#### THE PROBLEM:
Below are entries; tally how many lines hold the string "fill" and answer with only that figure.

#### DATASET ENTRIES:

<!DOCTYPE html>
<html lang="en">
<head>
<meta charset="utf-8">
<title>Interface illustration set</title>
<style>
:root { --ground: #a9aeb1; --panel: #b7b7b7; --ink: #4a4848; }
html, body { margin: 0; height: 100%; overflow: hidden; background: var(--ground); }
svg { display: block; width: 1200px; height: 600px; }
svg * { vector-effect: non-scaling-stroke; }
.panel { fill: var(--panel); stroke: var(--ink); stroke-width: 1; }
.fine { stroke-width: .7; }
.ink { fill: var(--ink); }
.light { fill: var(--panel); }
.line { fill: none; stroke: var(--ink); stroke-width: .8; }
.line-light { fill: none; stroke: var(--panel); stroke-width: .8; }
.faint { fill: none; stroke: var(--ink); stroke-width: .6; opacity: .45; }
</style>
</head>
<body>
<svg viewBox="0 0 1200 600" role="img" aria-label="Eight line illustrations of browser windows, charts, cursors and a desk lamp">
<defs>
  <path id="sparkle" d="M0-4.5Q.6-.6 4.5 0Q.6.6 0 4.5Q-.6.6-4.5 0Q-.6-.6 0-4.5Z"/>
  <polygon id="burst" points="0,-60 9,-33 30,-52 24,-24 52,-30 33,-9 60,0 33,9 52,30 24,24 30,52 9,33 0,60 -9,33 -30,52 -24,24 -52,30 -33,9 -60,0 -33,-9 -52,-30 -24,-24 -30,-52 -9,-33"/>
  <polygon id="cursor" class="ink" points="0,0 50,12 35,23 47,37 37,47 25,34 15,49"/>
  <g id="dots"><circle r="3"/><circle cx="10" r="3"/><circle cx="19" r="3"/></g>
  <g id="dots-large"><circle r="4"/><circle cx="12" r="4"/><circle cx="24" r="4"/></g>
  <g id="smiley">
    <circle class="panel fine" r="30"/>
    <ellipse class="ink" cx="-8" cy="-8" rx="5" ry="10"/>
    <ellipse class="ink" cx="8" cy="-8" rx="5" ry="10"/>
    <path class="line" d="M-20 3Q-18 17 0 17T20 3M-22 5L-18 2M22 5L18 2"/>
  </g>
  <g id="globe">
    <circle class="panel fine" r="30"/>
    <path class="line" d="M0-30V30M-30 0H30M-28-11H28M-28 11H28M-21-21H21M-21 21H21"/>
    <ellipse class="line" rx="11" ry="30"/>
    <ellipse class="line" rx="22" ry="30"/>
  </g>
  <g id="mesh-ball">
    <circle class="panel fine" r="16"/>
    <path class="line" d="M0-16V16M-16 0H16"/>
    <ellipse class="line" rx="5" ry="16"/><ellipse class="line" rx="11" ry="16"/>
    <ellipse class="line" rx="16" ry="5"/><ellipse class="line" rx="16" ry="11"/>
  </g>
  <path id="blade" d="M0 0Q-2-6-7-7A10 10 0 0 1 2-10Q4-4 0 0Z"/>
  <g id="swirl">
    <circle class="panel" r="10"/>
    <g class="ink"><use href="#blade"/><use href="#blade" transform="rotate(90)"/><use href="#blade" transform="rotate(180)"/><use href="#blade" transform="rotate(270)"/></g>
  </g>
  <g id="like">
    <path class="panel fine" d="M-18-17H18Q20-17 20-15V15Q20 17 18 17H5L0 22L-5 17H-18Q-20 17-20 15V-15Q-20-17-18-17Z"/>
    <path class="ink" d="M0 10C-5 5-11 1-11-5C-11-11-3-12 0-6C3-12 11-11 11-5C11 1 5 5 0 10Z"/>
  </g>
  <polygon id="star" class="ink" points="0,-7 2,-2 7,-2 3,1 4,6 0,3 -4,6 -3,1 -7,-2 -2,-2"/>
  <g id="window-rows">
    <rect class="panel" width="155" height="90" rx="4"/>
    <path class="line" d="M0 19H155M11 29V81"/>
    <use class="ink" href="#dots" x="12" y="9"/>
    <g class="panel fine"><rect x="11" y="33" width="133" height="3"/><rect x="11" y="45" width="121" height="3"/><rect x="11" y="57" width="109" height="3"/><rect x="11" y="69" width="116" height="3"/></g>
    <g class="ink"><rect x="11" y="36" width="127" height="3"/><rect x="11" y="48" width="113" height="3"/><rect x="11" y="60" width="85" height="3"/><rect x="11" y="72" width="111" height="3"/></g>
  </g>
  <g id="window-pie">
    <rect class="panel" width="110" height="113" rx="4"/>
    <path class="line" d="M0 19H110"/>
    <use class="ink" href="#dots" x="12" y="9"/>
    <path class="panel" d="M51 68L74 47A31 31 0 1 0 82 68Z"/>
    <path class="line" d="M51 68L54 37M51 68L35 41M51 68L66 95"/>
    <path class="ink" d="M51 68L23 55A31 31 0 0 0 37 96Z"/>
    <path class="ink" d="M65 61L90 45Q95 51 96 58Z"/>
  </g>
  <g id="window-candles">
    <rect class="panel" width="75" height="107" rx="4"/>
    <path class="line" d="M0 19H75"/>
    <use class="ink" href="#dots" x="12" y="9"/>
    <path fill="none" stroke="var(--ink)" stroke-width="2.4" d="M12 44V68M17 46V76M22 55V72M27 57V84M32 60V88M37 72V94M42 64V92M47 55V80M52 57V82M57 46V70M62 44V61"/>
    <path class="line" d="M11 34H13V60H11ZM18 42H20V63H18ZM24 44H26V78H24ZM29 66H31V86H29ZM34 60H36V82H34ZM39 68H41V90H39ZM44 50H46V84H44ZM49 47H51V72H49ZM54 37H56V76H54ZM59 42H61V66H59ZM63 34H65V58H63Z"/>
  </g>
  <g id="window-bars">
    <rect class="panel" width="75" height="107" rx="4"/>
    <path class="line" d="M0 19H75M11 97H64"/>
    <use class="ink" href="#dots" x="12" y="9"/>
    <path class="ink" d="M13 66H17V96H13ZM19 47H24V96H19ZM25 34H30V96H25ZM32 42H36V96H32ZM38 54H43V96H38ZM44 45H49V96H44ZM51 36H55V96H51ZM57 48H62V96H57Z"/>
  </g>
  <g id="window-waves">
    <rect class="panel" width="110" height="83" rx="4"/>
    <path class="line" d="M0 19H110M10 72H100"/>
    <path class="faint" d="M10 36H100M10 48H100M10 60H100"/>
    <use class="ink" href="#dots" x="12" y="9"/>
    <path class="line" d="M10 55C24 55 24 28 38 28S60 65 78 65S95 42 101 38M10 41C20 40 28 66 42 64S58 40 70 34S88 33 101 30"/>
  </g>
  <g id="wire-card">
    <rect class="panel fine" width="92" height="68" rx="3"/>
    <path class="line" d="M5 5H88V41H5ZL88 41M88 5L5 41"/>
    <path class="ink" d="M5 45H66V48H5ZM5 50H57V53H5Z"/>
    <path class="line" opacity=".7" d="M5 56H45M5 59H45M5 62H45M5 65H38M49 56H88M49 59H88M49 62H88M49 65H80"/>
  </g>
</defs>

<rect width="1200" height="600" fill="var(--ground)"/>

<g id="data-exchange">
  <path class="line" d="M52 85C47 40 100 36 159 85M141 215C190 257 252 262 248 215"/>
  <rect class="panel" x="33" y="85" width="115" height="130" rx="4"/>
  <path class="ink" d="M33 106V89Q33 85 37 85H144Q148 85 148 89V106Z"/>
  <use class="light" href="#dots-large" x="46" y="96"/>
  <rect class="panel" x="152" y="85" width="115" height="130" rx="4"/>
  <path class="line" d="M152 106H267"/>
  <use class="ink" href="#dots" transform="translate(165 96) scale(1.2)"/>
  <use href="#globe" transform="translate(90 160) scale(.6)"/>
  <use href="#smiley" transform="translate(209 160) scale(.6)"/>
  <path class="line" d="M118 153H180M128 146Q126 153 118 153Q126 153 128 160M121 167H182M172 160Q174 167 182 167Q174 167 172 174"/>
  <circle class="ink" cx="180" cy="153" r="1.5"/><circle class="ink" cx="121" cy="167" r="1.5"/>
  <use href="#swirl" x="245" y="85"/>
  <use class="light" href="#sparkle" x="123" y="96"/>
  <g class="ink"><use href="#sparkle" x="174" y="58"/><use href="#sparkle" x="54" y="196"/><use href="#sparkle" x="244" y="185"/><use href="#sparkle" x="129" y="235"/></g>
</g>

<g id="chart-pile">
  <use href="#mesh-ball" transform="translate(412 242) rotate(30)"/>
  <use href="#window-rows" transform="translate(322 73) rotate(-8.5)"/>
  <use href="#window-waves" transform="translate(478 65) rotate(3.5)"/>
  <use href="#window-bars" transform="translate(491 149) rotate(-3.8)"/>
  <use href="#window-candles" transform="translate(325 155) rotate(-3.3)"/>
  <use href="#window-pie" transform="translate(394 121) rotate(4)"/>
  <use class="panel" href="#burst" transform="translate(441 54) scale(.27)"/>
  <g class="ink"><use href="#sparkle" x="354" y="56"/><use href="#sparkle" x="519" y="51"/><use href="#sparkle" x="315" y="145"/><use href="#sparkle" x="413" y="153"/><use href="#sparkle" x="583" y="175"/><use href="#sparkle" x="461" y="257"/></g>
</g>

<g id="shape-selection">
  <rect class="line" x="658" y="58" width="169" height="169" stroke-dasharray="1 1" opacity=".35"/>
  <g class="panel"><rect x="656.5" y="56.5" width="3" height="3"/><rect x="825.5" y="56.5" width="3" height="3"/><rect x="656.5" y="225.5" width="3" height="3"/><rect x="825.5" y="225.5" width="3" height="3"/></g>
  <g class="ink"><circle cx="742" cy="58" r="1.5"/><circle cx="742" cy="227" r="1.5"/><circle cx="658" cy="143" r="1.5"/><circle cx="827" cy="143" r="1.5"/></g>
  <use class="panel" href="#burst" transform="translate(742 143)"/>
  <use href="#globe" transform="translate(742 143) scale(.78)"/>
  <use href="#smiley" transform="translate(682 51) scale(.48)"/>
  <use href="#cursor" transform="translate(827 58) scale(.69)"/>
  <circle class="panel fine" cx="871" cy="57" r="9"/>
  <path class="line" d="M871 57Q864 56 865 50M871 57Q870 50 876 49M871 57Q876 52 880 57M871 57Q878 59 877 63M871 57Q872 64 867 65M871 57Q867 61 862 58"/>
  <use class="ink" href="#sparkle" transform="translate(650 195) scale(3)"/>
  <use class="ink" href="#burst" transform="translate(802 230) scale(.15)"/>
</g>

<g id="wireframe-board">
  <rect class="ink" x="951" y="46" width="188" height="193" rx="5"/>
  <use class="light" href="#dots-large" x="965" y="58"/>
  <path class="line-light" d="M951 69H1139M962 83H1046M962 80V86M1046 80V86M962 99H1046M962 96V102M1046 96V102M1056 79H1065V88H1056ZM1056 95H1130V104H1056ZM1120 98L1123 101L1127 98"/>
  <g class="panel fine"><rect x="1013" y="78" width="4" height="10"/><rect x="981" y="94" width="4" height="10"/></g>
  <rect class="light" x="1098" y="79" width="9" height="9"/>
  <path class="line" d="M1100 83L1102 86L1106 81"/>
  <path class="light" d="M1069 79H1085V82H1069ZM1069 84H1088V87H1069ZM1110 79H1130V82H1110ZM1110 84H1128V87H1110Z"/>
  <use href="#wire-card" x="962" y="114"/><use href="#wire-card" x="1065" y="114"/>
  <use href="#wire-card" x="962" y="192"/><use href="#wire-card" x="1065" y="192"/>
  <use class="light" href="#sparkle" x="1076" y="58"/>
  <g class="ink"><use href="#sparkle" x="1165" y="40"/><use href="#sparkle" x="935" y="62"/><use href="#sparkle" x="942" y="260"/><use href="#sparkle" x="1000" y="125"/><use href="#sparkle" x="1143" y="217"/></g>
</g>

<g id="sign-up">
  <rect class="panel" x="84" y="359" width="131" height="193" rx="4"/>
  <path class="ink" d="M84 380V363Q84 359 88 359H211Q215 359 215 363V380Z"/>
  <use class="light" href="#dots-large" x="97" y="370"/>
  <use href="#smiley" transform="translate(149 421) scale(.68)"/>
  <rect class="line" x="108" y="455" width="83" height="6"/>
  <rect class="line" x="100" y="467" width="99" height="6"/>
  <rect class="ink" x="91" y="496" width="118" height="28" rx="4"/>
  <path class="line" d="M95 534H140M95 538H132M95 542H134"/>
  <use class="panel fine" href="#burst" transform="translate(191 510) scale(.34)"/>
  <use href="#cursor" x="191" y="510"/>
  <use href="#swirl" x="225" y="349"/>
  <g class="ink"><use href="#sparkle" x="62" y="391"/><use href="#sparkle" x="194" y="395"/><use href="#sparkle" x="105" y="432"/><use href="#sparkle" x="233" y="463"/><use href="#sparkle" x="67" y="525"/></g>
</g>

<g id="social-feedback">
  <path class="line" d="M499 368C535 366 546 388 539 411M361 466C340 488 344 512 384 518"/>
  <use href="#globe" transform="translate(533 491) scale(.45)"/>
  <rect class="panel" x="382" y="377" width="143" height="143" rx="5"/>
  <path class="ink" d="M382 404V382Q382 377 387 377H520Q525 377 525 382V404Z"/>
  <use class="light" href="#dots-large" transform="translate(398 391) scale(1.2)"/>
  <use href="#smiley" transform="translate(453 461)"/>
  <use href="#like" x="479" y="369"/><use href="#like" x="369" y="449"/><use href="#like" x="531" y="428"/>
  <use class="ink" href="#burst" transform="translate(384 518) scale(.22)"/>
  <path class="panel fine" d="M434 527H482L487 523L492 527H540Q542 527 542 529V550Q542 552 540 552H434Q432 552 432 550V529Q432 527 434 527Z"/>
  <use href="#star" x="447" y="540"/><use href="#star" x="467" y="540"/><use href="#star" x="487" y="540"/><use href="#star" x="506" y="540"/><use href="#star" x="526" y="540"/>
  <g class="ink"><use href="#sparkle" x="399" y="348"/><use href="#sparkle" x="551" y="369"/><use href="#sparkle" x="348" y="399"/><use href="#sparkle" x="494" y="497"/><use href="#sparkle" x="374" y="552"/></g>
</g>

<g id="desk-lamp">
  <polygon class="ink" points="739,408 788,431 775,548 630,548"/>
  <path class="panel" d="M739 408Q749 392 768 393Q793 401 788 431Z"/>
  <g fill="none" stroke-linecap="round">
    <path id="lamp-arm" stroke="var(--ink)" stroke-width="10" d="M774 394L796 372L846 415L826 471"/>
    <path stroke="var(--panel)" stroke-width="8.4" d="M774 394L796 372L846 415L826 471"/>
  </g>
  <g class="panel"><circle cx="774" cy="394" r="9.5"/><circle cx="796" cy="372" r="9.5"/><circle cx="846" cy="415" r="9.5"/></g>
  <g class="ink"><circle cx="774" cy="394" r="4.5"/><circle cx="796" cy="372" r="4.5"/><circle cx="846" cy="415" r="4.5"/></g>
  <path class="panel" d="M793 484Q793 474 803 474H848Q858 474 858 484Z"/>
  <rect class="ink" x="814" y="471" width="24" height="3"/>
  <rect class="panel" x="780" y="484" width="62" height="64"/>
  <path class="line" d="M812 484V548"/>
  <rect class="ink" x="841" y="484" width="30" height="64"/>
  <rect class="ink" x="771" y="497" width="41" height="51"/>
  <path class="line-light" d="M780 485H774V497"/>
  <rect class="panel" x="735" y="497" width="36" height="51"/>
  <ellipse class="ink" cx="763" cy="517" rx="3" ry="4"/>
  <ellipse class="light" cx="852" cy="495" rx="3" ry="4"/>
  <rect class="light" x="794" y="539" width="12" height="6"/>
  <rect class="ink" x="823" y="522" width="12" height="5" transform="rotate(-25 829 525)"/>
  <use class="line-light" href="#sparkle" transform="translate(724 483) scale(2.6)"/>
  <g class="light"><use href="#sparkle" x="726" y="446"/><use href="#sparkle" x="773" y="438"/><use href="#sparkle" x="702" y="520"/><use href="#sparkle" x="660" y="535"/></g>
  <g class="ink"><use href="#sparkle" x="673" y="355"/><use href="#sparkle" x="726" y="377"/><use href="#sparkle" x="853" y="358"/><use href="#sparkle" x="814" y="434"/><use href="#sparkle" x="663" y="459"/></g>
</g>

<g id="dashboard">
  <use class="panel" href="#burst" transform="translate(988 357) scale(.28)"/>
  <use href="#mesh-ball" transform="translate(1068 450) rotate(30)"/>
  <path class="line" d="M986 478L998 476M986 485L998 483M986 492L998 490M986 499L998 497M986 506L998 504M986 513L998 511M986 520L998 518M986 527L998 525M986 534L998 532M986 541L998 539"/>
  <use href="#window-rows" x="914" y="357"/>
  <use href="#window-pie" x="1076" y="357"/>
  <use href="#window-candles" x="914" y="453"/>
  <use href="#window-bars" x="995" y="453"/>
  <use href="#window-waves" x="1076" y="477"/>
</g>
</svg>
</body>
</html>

#### TASK RESULT:
9